TAIPEI, Taiwan, The China Post Staff and Agencies
The 2004 Athens Olympic Games organizing committee has declared August 26 as “Chinese Taipei Day” after two Taiwan athletes won gold medals in taekwondo events on the same day. Top national leaders joined people on the island to congratulate the two outstanding athletes. Chen Shih-hsin, 26, defeated Cuba’s Yanelis Yuliet Labrada Diaz Thursday in the final of the women’s under 49 kilogram taekwondo division to win Taiwan’s first-ever Olympic gold medal in 72 years.
Shortly afterwards, Chu Mu-yen, a 22-year-old male student, grabbed gold in the men’s under 58 kilogram division by defeating Mexican Oscar Francisco Salazar Blanco.
It marked the first time that any country has ever won two gold medals on a single day in taekwondo since it became an official Olympic event 12 years ago.

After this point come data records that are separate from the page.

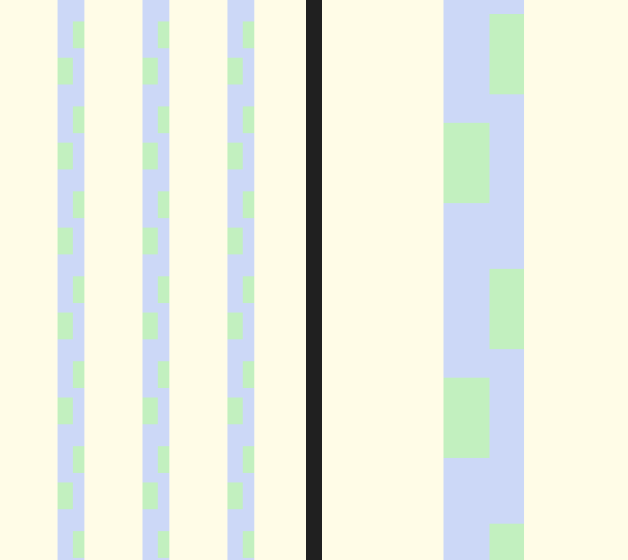
Left: the whole. Right: its middle third, enlarged.
Write a WebGL 2 fragment shader that draws this pattern.

```glsl
#version 300 es
precision highp float;
// Pale vertical ribbons on cream, each carrying green blocks that alternate
// between its left and right parts. Square repeat cells are measured from the
// top left corner; every edge is a periodic band with one pixel of smoothing.

#define CELL 0.15169          // repeat size, as a fraction of canvas height
#define RIBBON_X 0.8355       // ribbon centre, in cells from the left
#define RIBBON_WIDTH 0.316    // in cells
#define SPLIT_X 0.0225        // seam between the two parts, from ribbon centre
#define BLOCK_HEIGHT 0.315    // in cells
#define LEFT_BLOCK_Y 0.837    // block centres, in cells from the top
#define RIGHT_BLOCK_Y 0.410
#define CREAM vec3(1.0, 0.988, 0.906)
#define BLUE vec3(0.800, 0.847, 0.969)
#define GREEN vec3(0.761, 0.941, 0.749)

uniform vec2 u_resolution;
out vec4 fragColor;

// Signed offset to the nearest repeat of a centre, in cells
float offsetFrom(float t, float centre) {
  return fract(t - centre + 0.5) - 0.5;
}

// Smoothed coverage of a repeating band
float band(float t, float centre, float width, float pixel) {
  float dist = abs(offsetFrom(t, centre)) - 0.5 * width;
  return clamp(0.5 - dist / pixel, 0.0, 1.0);
}

void main() {
  vec2 fromTop = vec2(gl_FragCoord.x, u_resolution.y - gl_FragCoord.y);
  float pixel = 1.0 / (u_resolution.y * CELL);
  vec2 p = fromTop * pixel;

  // Ribbon and its two parts
  float ribbon = band(p.x, RIBBON_X, RIBBON_WIDTH, pixel);
  float rightPart = clamp(0.5 + (offsetFrom(p.x, RIBBON_X) - SPLIT_X) / pixel, 0.0, 1.0);

  // Staggered blocks
  float leftBlock = band(p.y, LEFT_BLOCK_Y, BLOCK_HEIGHT, pixel);
  float rightBlock = band(p.y, RIGHT_BLOCK_Y, BLOCK_HEIGHT, pixel);
  float block = mix(leftBlock, rightBlock, rightPart);

  vec3 color = mix(CREAM, mix(BLUE, GREEN, block), ribbon);
  fragColor = vec4(color, 1.0);
}
```
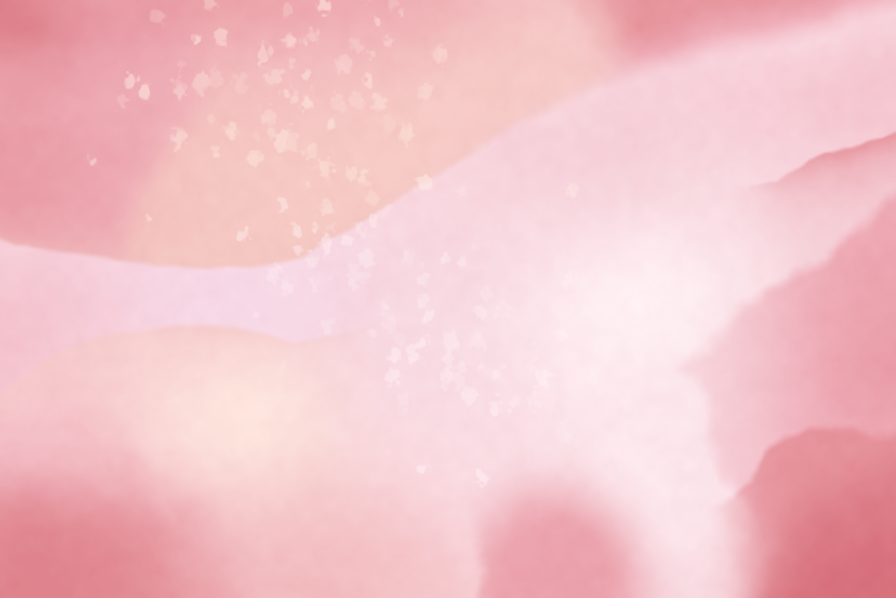
A WebGL 1 fragment shader for this background:

```glsl
precision highp float;
uniform vec2 u_resolution;

#define BLUSH vec3(0.975, 0.850, 0.880)
#define MILK vec3(0.995, 0.935, 0.950)
#define LILAC vec3(0.970, 0.860, 0.920)
#define PEACH vec3(0.965, 0.790, 0.770)
#define CREAM vec3(0.995, 0.905, 0.870)
#define PINK vec3(0.940, 0.690, 0.735)
#define ROSE vec3(0.900, 0.570, 0.605)
#define CRIMSON vec3(0.835, 0.420, 0.465)
#define WOBBLE 0.035
#define GRAIN 0.035
#define FLECK_CELL 0.032

float hash(vec2 p) {
  vec3 q = fract(vec3(p.xyx) * 0.1031);
  q += dot(q, q.yzx + 33.33);
  return fract((q.x + q.y) * q.z);
}

float noise(vec2 p) {
  vec2 i = floor(p), f = fract(p);
  f = f * f * (3.0 - 2.0 * f);
  return mix(mix(hash(i), hash(i + vec2(1, 0)), f.x),
             mix(hash(i + vec2(0, 1)), hash(i + vec2(1, 1)), f.x), f.y);
}

// Layered noise centred on zero
float fbm(vec2 p) {
  float sum = 0.0, amp = 0.5;
  for (int i = 0; i < 5; i++) {
    sum += amp * (noise(p) - 0.5);
    p = mat2(1.6, 1.2, -1.2, 1.6) * p + 7.3;
    amp *= 0.5;
  }
  return sum;
}

// Soft elliptical glow
float glow(vec2 p, vec2 centre, vec2 radius) {
  vec2 q = (p - centre) / radius;
  return exp(-dot(q, q));
}

// Coverage of a wash, d > 0 inside
float wash(float d, float softness) {
  return smoothstep(-softness, softness, d);
}

// Scattered ragged petals, thinned out by two clusters
float flecks(vec2 p) {
  float sum = 0.0;
  vec2 cell = floor(p / FLECK_CELL);
  float ragged = 0.013 * (noise(p * 150.0) - 0.5) + 0.010 * (noise(p * 75.0) - 0.5);
  for (int j = -1; j <= 1; j++) {
    for (int i = -1; i <= 1; i++) {
      vec2 id = cell + vec2(i, j);
      vec2 c = (id + vec2(hash(id + 3.1), hash(id + 17.7))) * FLECK_CELL;
      float density = glow(c, vec2(0.50, 0.82), vec2(0.20, 0.17))
                    + glow(c, vec2(0.60, 0.54), vec2(0.13, 0.10))
                    + glow(c, vec2(0.82, 0.40), vec2(0.16, 0.12));
      float alive = step(hash(id + 41.3), 0.75 * density);
      float size = mix(0.004, 0.014, hash(id + 29.9));
      float d = length((p - c) * vec2(1.15, 0.9)) + ragged - size;
      sum = max(sum, alive * (1.0 - smoothstep(-0.004, 0.004, d)) * mix(0.25, 0.8, hash(id + 53.0)));
    }
  }
  return sum;
}

void main() {
  vec2 p = gl_FragCoord.xy / u_resolution * vec2(1.5, 1.0);
  vec2 bleed = vec2(fbm(p * 6.0), fbm(p * 6.0 + 31.0));
  vec2 w = p + WOBBLE * bleed;          // gentle edges
  vec2 r = p + 3.0 * WOBBLE * bleed;    // ragged edges
  float mottle = fbm(p * 4.0 + 11.0);

  // Pale ground with the lilac channel and bright right side
  vec3 col = mix(BLUSH, LILAC, 0.8 * glow(w, vec2(0.36, 0.50), vec2(0.30, 0.16)));
  col = mix(col, PINK, 0.65 * glow(w, vec2(-0.05, 0.43), vec2(0.26, 0.18)));
  col = mix(col, PINK, 0.18 * glow(w, vec2(0.92, 0.70), vec2(0.30, 0.15)));
  col = mix(col, PINK, 0.45 * glow(r, vec2(1.45, 0.84), vec2(0.30, 0.13)));
  col = mix(col, MILK, 0.95 * glow(w, vec2(1.10, 0.48), vec2(0.26, 0.17)));
  col = mix(col, MILK, 0.75 * glow(w, vec2(1.10, 0.20), vec2(0.20, 0.20)));

  // Upper wash with a sweeping lower edge
  float t = w.x - 0.5, left = max(0.3 - w.x, 0.0);
  float upper = w.y - 0.552 - 0.315 * (t + sqrt(t * t + 0.004)) - 0.5 * left * left;
  vec3 tint = mix(PEACH, PINK, 0.45 * smoothstep(0.10, 0.45, upper) + 0.3 * mottle);
  tint = mix(tint, PINK, 0.8 * wash(0.27 - r.x + 0.35 * (r.y - 0.78), 0.05));
  tint = mix(tint, ROSE, 0.7 * glow(r, vec2(-0.02, 0.70), vec2(0.22, 0.20)));
  tint = mix(tint, ROSE, 0.6 * glow(r, vec2(0.42, 1.04), vec2(0.50, 0.12)));
  tint = mix(tint, CRIMSON, 0.75 * glow(r, vec2(-0.02, 0.97), vec2(0.17, 0.09)));
  tint = mix(tint, PEACH * 0.98, 0.5 * exp(-abs(upper) * 60.0));
  col = mix(col, tint, wash(upper, 0.006 + 0.02 * smoothstep(0.6, 1.1, p.x))
                       * mix(1.0, 0.75, smoothstep(0.6, 1.1, p.x)));

  // Lower peach hill, fading to the right
  float hill = max(0.461 - 1.1 * (w.x - 0.33) * (w.x - 0.33), 0.43 + 0.2 * (w.x - 0.49)) - w.y;
  tint = mix(mix(PEACH, BLUSH, 0.45), PINK, 0.35 * smoothstep(0.15, 0.42, hill));
  tint = mix(tint, PINK, 0.75 * glow(r, vec2(0.02, 0.22), vec2(0.28, 0.16)));
  tint = mix(tint, CREAM, 0.9 * glow(w, vec2(0.43, 0.30), vec2(0.17, 0.13)));
  tint = mix(tint, PEACH * 0.99, 0.5 * exp(-abs(hill) * 70.0));
  col = mix(col, tint, wash(hill, 0.008) * (1.0 - smoothstep(0.50, 0.86, r.x + 0.25 * p.y)));

  // Dark lower left and the peach foot beside it
  float corner = 0.16 + 0.12 * r.x - r.y;
  col = mix(col, ROSE, 0.85 * wash(corner, 0.07) * (1.0 - smoothstep(0.28, 0.46, r.x + 0.4 * r.y)));
  col = mix(col, CRIMSON, 0.55 * glow(r, vec2(0.05, 0.03), vec2(0.30, 0.13)));
  col = mix(col, mix(PEACH, PINK, 0.4), 0.7 * glow(r, vec2(0.60, 0.03), vec2(0.24, 0.15)));

  // Bottom mound with a crisp left side
  float mound = glow(w, vec2(0.93, 0.03), vec2(0.16, 0.165));
  col = mix(col, mix(PINK, ROSE, 0.45), smoothstep(0.1, 0.75, mound) * wash(r.x - 0.79, 0.012));

  // Right hand washes
  float slope = min(0.36 + 0.8 * (r.x - 1.13) - r.y, r.x - 1.13 - 0.7 * (0.36 - r.y));
  col = mix(col, PINK, wash(slope, 0.02) * mix(0.35, 1.0, smoothstep(1.15, 1.45, p.x)));
  col = mix(col, ROSE, 0.55 * glow(r, vec2(1.52, 0.42), vec2(0.15, 0.16)));
  float bank = 0.17 + 0.11 * smoothstep(1.2, 1.4, r.x) - r.y;
  tint = mix(ROSE, CRIMSON, smoothstep(0.02, 0.28, bank + 0.5 * (p.x - 1.4)));
  col = mix(col, tint, 0.9 * wash(bank, 0.012) * smoothstep(1.17, 1.33, r.x));
  float streak = 0.68 + 0.37 * (r.x - 1.25) - r.y;
  col = mix(col, ROSE, 0.9 * wash(streak, 0.006) * exp(-max(streak, 0.0) * 16.0) * smoothstep(1.2, 1.42, p.x));

  // Top right band
  float band = w.y - 0.905 - 0.25 * (w.x - 1.15);
  tint = mix(PINK, ROSE, smoothstep(0.0, 0.07, band));
  col = mix(col, tint, 0.95 * wash(band, 0.025) * smoothstep(0.93, 1.08, r.x + 0.4 * (p.y - 0.95)));

  // Petals, mottling and paper grain
  col = mix(col, mix(MILK, CREAM, smoothstep(0.55, 0.75, p.y)), 0.75 * flecks(p));
  col += vec3(0.4, 1.0, 0.95) * GRAIN * (1.6 * mottle + fbm(p * 45.0));
  gl_FragColor = vec4(clamp(col, 0.0, 1.0), 1.0);
}
```
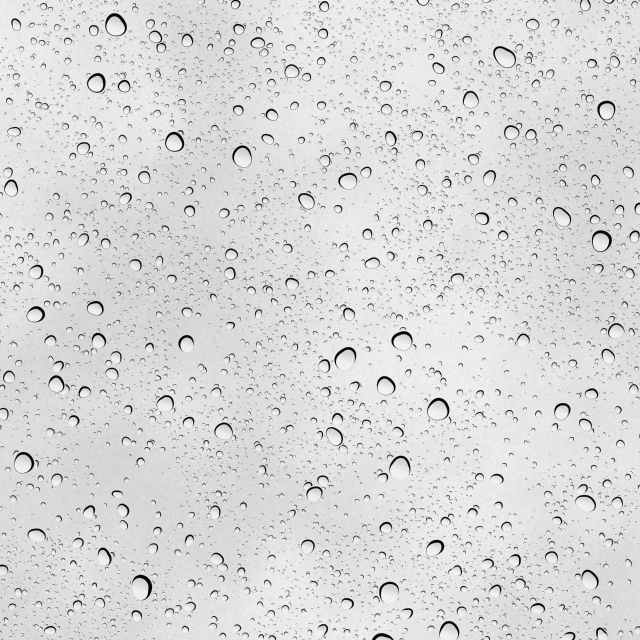
Write a Shadertoy shader that draws this texture.

```glsl
const vec3 HAZE_DARK = vec3(0.835);
const vec3 HAZE_LIGHT = vec3(0.925);
const vec3 INK = vec3(0.025);
const vec3 LENS_SHADE = vec3(0.80);
const vec3 LENS_GLOW = vec3(0.95);

vec3 hash3(vec2 p, float seed) {
    vec3 q = fract(vec3(p, seed) * vec3(0.1031, 0.1030, 0.0973) + 0.137);
    q += dot(q, q.yxz + 33.33);
    return fract((q.xxy + q.yzz) * q.zyx);
}

float valueNoise(vec2 p, float seed) {
    vec2 i = floor(p), f = fract(p);
    f = f * f * (3.0 - 2.0 * f);
    float low = mix(hash3(i, seed).x, hash3(i + vec2(1, 0), seed).x, f.x);
    float high = mix(hash3(i + vec2(0, 1), seed).x, hash3(i + vec2(1, 1), seed).x, f.x);
    return mix(low, high, f.y);
}

float fbm(vec2 p, float seed) {
    float sum = 0.0, weight = 0.5;
    for (int k = 0; k < 5; k++) {
        sum += weight * valueNoise(p, seed + float(k));
        p = mat2(1.6, 1.2, -1.2, 1.6) * p;
        weight *= 0.5;
    }
    return sum;
}

mat2 rotation(float angle) {
    float c = cos(angle), s = sin(angle);
    return mat2(c, s, -s, c);
}

// Signed distance to a slightly lumpy ellipse
float dropDistance(vec2 p, float radius, vec3 shape) {
    vec2 q = rotation(shape.x * 3.14159) * p;
    float stretch = mix(1.0, 1.2, shape.y * shape.y);
    float angle = atan(q.y, q.x);
    float lumps = 0.05 * sin(2.0 * angle + 6.3 * shape.z) + 0.04 * sin(3.0 * angle + 6.3 * shape.y);
    vec2 axes = radius * vec2(1.0 / stretch, stretch) * (1.0 + lumps);
    float f = length(q / axes);
    return (f - 1.0) * f / max(length(q / (axes * axes)), 1e-4);
}

// Share of a pixel that lies on the inner side of an edge
float inside(float d, float pixel) {
    return clamp(0.5 - d / pixel, 0.0, 1.0);
}

// One drop: cleared surroundings, bright lens, dark rim that opens below
vec3 paintDrop(vec3 color, vec3 glass, vec2 p, float radius, vec3 shape, vec3 look, float open, float pixel) {
    float d = dropDistance(p, radius, shape);
    vec2 normal = p / max(length(p), 1e-5);
    float lean = 1.45 - 1.5 * (look.x - 0.4);
    float facing = dot(normal, vec2(cos(lean), sin(lean)));
    float weight = mix(0.65 + 0.35 * facing, 1.1 * smoothstep(-0.85, 0.8, facing), open);
    float width = radius * mix(0.18, 0.31, look.y) * weight;

    color = mix(color, glass, inside(d - 0.15 * radius, pixel));
    float glow = smoothstep(0.8, -0.5, dot(p, vec2(0.3, 1.0)) / radius);
    vec3 lens = mix(LENS_SHADE, LENS_GLOW, glow);
    color = mix(color, lens, 0.85 * inside(d, pixel));
    float rim = inside(d, pixel) - inside(d + width, pixel);
    return mix(color, INK, rim);
}

// Scatter of drops, at most one in each cell of a turned grid
vec3 dropLayer(vec3 color, vec3 glass, vec2 uv, float cells, vec2 radii, float density, float seed, float pixel) {
    mat2 turn = rotation(seed * 0.73);
    vec2 grid = turn * uv * cells + seed * 7.31;
    grid.x += hash3(vec2(floor(grid.y), 3.0), seed).x;
    vec2 cell = floor(grid);
    vec3 place = hash3(cell, seed);
    vec3 shape = hash3(cell, seed + 17.0);
    vec3 look = hash3(cell, seed + 31.0);
    if (look.z > density) return color;

    float radius = mix(radii.x, radii.y, place.z * place.z);
    float margin = min(radius * 1.35 * cells + 0.02, 0.5);
    vec2 center = mix(vec2(margin), vec2(1.0 - margin), place.xy);
    vec2 p = transpose(turn) * (fract(grid) - center) / cells;
    float open = clamp(mix(1.1, 0.15, uv.y) + 0.5 * (shape.z - 0.5), 0.0, 1.0);
    return paintDrop(color, glass, p, radius, shape, look, open, pixel);
}

void mainImage(out vec4 fragColor, in vec2 fragCoord) {
    vec2 uv = fragCoord / iResolution.y;
    float pixel = 1.1 / iResolution.y;

    // Misty glass with fine grain
    float haze = fbm(uv * 3.2, 5.0) + 0.10 * (uv.y - 0.5);
    vec3 glass = mix(HAZE_DARK, HAZE_LIGHT, smoothstep(0.22, 0.72, haze));
    glass += 0.035 * (valueNoise(uv * 330.0, 9.0) - 0.5);

    // Drops from fine spray to large beads
    float clumps = smoothstep(0.25, 0.65, fbm(uv * 9.0, 40.0));
    vec3 color = glass;
    color = dropLayer(color, glass, uv, 108.0, vec2(0.0009, 0.0019), 0.65 * clumps, 1.0, pixel);
    color = dropLayer(color, glass, uv, 72.0, vec2(0.0015, 0.0031), 0.75 * clumps, 2.0, pixel);
    color = dropLayer(color, glass, uv, 38.0, vec2(0.0029, 0.0052), 0.50, 3.0, pixel);
    color = dropLayer(color, glass, uv, 22.0, vec2(0.0050, 0.0098), 0.58, 4.0, pixel);
    color = dropLayer(color, glass, uv, 11.0, vec2(0.0095, 0.0175), 0.50, 5.0, pixel);

    fragColor = vec4(clamp(color, 0.0, 1.0), 1.0);
}
```
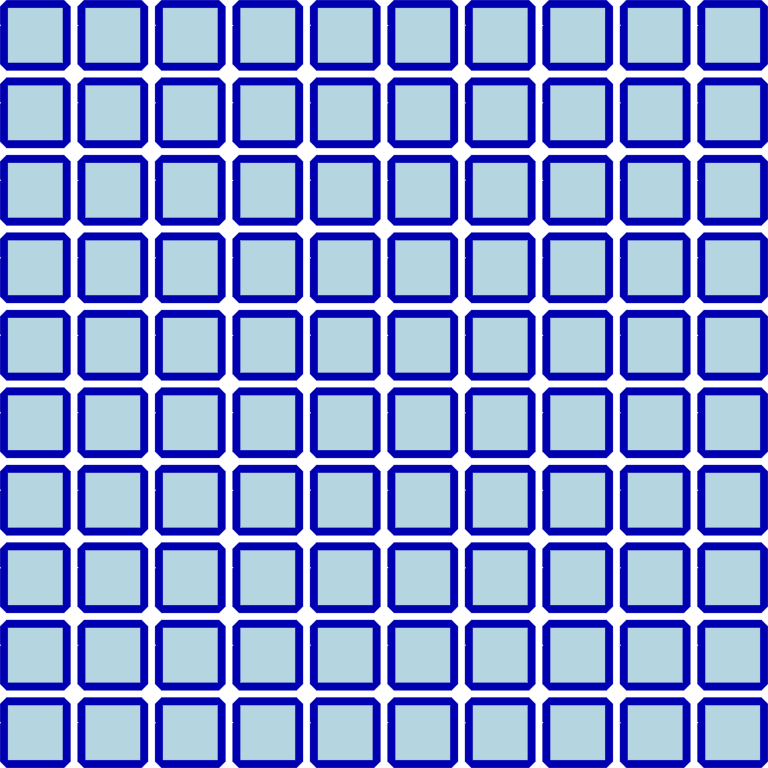
Reproduce this pattern procedurally as a three.js fragment shader.

```glsl
varying vec2 vUv;

const float COUNT = 10.0;
const float TILE = 0.092;
const float PITCH = (1.0 - TILE) / (COUNT - 1.0);
const float BORDER = 0.0103;
const float CHAMFER = 0.0085;
const float SOFTNESS = 0.001;

const vec3 GAP_COLOR = vec3(1.0);
const vec3 BORDER_COLOR = vec3(0.0, 0.0, 0.69);
const vec3 FILL_COLOR = vec3(0.71, 0.835, 0.88);

// Signed distance to a centred square
float squareDistance(vec2 p, float halfSize) {
  vec2 q = abs(p) - halfSize;
  return length(max(q, 0.0)) + min(max(q.x, q.y), 0.0);
}

// Signed distance to a square whose corners are cut at 45 degrees
float chamferedSquare(vec2 p, float halfSize, float cut) {
  vec2 q = abs(p);
  float bevel = (q.x + q.y - 2.0 * halfSize + cut) * sqrt(0.5);
  return max(squareDistance(p, halfSize), bevel);
}

// Smooth coverage of the inside of a shape
float coverage(float dist, float softness) {
  return 1.0 - smoothstep(-softness, softness, dist);
}

// Position relative to the centre of the nearest tile
vec2 tilePosition(vec2 uv, float pitch, float tile) {
  vec2 index = floor((uv - 0.5 * tile) / pitch + 0.5);
  return uv - 0.5 * tile - index * pitch;
}

void main() {
  vec2 p = tilePosition(vUv, PITCH, TILE);
  float halfTile = 0.5 * TILE;

  // Border with a tiny nick in its left edge
  float outer = chamferedSquare(p, halfTile, CHAMFER);
  float nick = length(p - vec2(-halfTile, 0.013)) - 0.001;
  float borderMask = coverage(max(outer, -nick), SOFTNESS);

  // Sharp-cornered fill
  float fillMask = coverage(squareDistance(p, halfTile - BORDER), SOFTNESS);

  vec3 color = mix(GAP_COLOR, BORDER_COLOR, borderMask);
  color = mix(color, FILL_COLOR, fillMask);
  gl_FragColor = vec4(color, 1.0);
}
```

The Athens Olympic Games organizing committee thus designated August 26 as “Chinese Taipei Day” in honor of athletes from Taiwan. Due to pressure from Beijing, Taiwan has been forced to use “Chinese Taipei” as its Olympic team name instead of its formal national title of “Republic of China.”
Taiwan also has to use a specially designed team flag accompanied with the “National Flag Song” rather than the national flag and national anthem. When the Chinese Taipei team flag was hoisted at the taekwondo competition venue, most Taiwan delegates and cheerleaders attending the Olympic Games were moved to tears, with many embracing each other to share their excitement and happiness.
President Chen Shui-bian was among the countless people in Taiwan who stayed up late Thursday night to watch the live TV telecast of the competition and share the honor when Chen and Chu were presented with the gold medals, the team song was played, and the flag raised. Chen said he was almost moved to tears. He expressed the hope that the double victories will help offset the bad luck faced by Taiwan people with the double onslaught of typhoons in recent weeks.
In his congratulatory messages sent to Chen and Chu, President Chen said he was delighted to learn that both of them won gold medals in their respective competitions at the Olympic Games. He congratulated the two for their outstanding performances and achievements that not only filled the entire nation with cheer, but also raised their own reputations in the world.
Other national leaders who sent congratulatory messages included Vice President Annette Lu and Premier Yu Shyi-kun. Some observers claimed that an appeal for “fair play” by referees by Wu Ching-kuo, an International Olympic Committee (IOC) member from Taiwan, partially contributed to the nation’s winning of the unprecedented two gold medals in taekwondo. The fighters’ superb techniques and grit were the prime factors that earned them their gold medals, said observers from Taiwan attending the games to support the Chinese Taipei athletes. But they also believe that Wu’s strong appeals with IOC Chairman Jacques Rogge and newly elected World Taekwondo Federation President Chung Won Choue to ensure “fair play” from the referees, also played a part in the fighters’ romps to victory.
Developed in ancient Korea as a defensive martial art, Olympic taekwondo has been marred by disputes over biased refereeing in favor of Korean fighters, a controversy that culminated at the Sydney Olympics.
However, Thursday’s flyweight contests did not feature any competitors from South Korea, who grabbed four of the eight gold medals in Sydney.
Wu, also a member of the coordination commission for the 2008 Olympic Games in Beijing, met with Rogge earlier this month over widespread allegations that the results and winners of the 2004 Olympic taekwondo competitions had been decided before a kick had even been aimed.
Wu told Rogge that against this backdrop, the principle of “fair play” should be observed during the taekwondo event. Rogge agreed with Wu’s argument and appointed him as one of three supervisors overseeing the contests.
Wu had also met with Choue in Athens several days ago and expressed his concern about the game-fixing rumors, whereupon Choue promised that the 2004 Games would be fair.
Not completely reassured, Wu announced publicly prior to the beginning of the flyweight division competition Thursday that he would suggest that taekwondo be dropped from the 2008 Olympics if there was evidence of unfairness or controversy over scoring and judging decisions at the Athens games.
In Taipei, several hundreds of enthusiastic sports afficianados thronged the Chiang Kai-shek International Airport to give a warm welcome home to Taiwan athletes on the baseball, softball, badminton, and table tennis teams, though the flight was delayed more than two hours in the afternoon. The back-to-back gold medals lifted Taiwan’s Olympic ranking in terms of medals to the 29th place from the 58th spot when two medals — one silver and one bronze — was awarded earlier. With two golds, one silver, and one bronze, Taiwan now took the fourth place among all Asian nations, after China, Japan, and South Korea.